A Primer on Recreational Crabbing and Crab Fishing License Needs

By Ken Schultz

Dec 12, 2018

Here’s info about whether you need a crab fishing license, where you can crab, the species, size, and number you can catch, the season, and other considerations.

Photos © Ken Schultz

Until I moved to a coastal area the whole notion of recreational crabbing and whether or not I needed a crab fishing license was a foreign concept. But I soon found out that hand-lining for these crustaceans was fun for a lot of people, and now know why I often see people with crab lines and dip nets standing at coastal docks, piers, and bridges, some of them locals and some of them visitors.

My elderly mother-in-law and my young grandchildren were equally fond of sitting on a dock and hauling in a crab that latched onto their baited lines.
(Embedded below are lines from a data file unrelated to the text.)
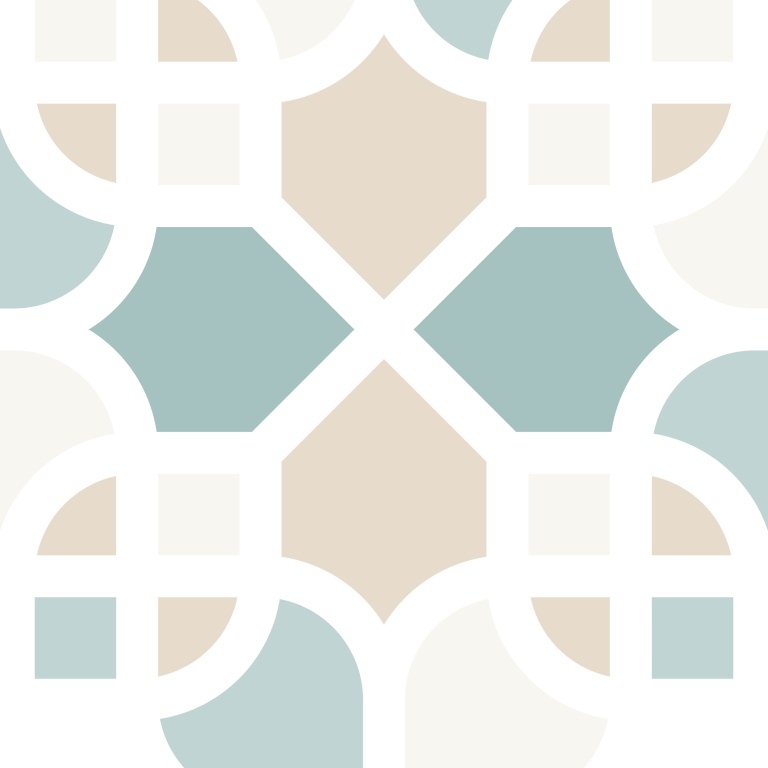
This pattern is drawn by a three.js fragment shader. Its source:

```glsl
varying vec2 vUv;

#define UNIT 0.1607
#define CENTRE vec2(0.5, 0.571)
#define HALF_LINE 0.17
#define WHITE vec3(1.0)
#define CREAM vec3(0.969, 0.965, 0.945)
#define SAND vec3(0.906, 0.859, 0.800)
#define TEAL vec3(0.647, 0.757, 0.753)
#define PALE_TEAL vec3(0.750, 0.830, 0.827)

// Coverage of a shape, from the depth inside its line centres.
float fill(float depth, float blur) {
  return smoothstep(-blur, blur, depth - HALF_LINE);
}

void main() {
  float blur = 0.7 * fwidth(vUv.x) / UNIT;

  // One repeat spans 8 units, with a crossing star at its centre.
  vec2 tile = mod((vUv - CENTRE) / UNIT + 4.0, 8.0) - 4.0;
  vec2 q = abs(tile);
  bool upright = q.y > q.x;
  bool outer = q.x + q.y > 4.0;

  // Fold onto the triangle (0,0), (0,4), (2,2).
  if (!upright) q = q.yx;
  if (outer) q = 4.0 - q.yx;

  float nodeRadius = length(q - vec2(2.0));
  float petalRadius = length(q - vec2(1.0, 3.0));

  // Depth inside each shape.
  float square = min(q.x - 1.0, 2.0 - q.y);
  float quarter = min(q.y - 2.0, 1.0 - nodeRadius);
  float star = min(min((q.y - q.x) * 0.7071, 1.0 - q.x),
                   min(3.0 - q.y, petalRadius - 1.0));
  float petal = min(nodeRadius - 1.0, q.y < 3.0 ? 1.0 - petalRadius : q.x);

  // Colours alternate around the repeat.
  vec3 squareColour = outer && tile.y < 0.0 ? PALE_TEAL : CREAM;
  vec3 starColour = outer ? WHITE : (upright ? SAND : TEAL);
  bool sameSigns = tile.x * tile.y > 0.0;
  vec3 petalColour = sameSigns == upright ? PALE_TEAL : CREAM;

  vec3 colour = WHITE;
  colour = mix(colour, squareColour, fill(square, blur));
  colour = mix(colour, SAND, fill(quarter, blur));
  colour = mix(colour, starColour, fill(star, blur));
  colour = mix(colour, petalColour, fill(petal, blur));
  gl_FragColor = vec4(colour, 1.0);
}
```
The only difference was that my mother-in-law enjoyed eating the crabs, and the kids didn’t. Neither needed a crab fishing license or a saltwater fishing license to do this in Virginia, where I live.

Actually, most of my crabs are caught in pots and Virginia allows anyone to have two crab pots per person for recreational use without having to obtain a special fishing license. In some states, you’re covered for certain crabbing activities by your saltwater recreational fishing license. Whether you need a separate crab fishing license or not depends on the laws in your state and on the species and method of crabbing you employ.

I encourage you to go to the website for the state agency where you will be crabbing, and look for its recreational crab fishing regulations. That said, here are a few things to keep in mind.

Which crab?

Be attentive to regulations by species. It’s all about blue crabs where I live, but in California there are Dungeness crabs and several species of rock crab. Regulations and seasons are different depending on the species. Regulations may also differ with respect to hard crabs, soft crabs (which have just molted), and peelers (which are about to molt).

Where can you crab?

Generally, crab fishing regulations apply to all tidal waters, but there may be some locations where a state agency prohibits crabbing (like a designated sanctuary) or advises against it (perhaps for water quality reasons).

How are you crabbing?

Rules may differ depending on the gear and method used. Recreational fishing for crabs is done by hand-lining (using a weighted and impaled bait, like fish heads and chicken necks, on a line that is lowered by hand into the water), hand-netting or dip-netting (using a long-handled net to scoop up swimming crabs), and by setting crab pots (which are baited and capture a number of crabs at a time). In some places, divers can harvest crabs by hand.

How many can you keep?

With or without a license, a recreational crabber may only catch crabs for personal use. There will be a daily limit on the number that you can catch. In Virginia, for instance, that’s a bushel of hard crabs and two dozen peelers. In California, it’s ten Dungeness crabs.

What size crabs are allowed?

This will vary by state and species, and perhaps even by season. In some places, crab pots are required to have cull rings that are sized to allow crabs below the legal minimum to escape. If undersized crabs are caught in a pot or by other means, they must be released.

What’s the season?

In some places certain crab species can be caught recreationally year-round. That applies, for example, to rock crabs in California. In others, there’s a season that generally runs from spring into fall, although the specific opening and closing dates may change each year.

Other considerations

You may want to get a recreational crab fishing license if you’d like to use more than a few crab pots at a time. State regulations may require you to mark and/or identify your pots, too. Finally, in some states where blue crabs are caught, recreational crab pots must have a turtle exclusion device (TED) at each entrance. Made from plastic or metal, these rectangular accessories prevent diamondback terrapins from entering, and drowning in, a crab pot. Even if not required, you should put TEDs on crab pots for the sake of the turtles.

Ken Schultz
Ken Schultz
Ken Schultz was a longtime staff writer for Field & Stream magazine and is the former Fishing Editor of ESPNoutdoors.com. He’s written and photographed nineteen books on sportfishing topics, plus an annual fishing tips calendar, and his writing has appeared on various websites for more than two decades. His author website is kenschultz.com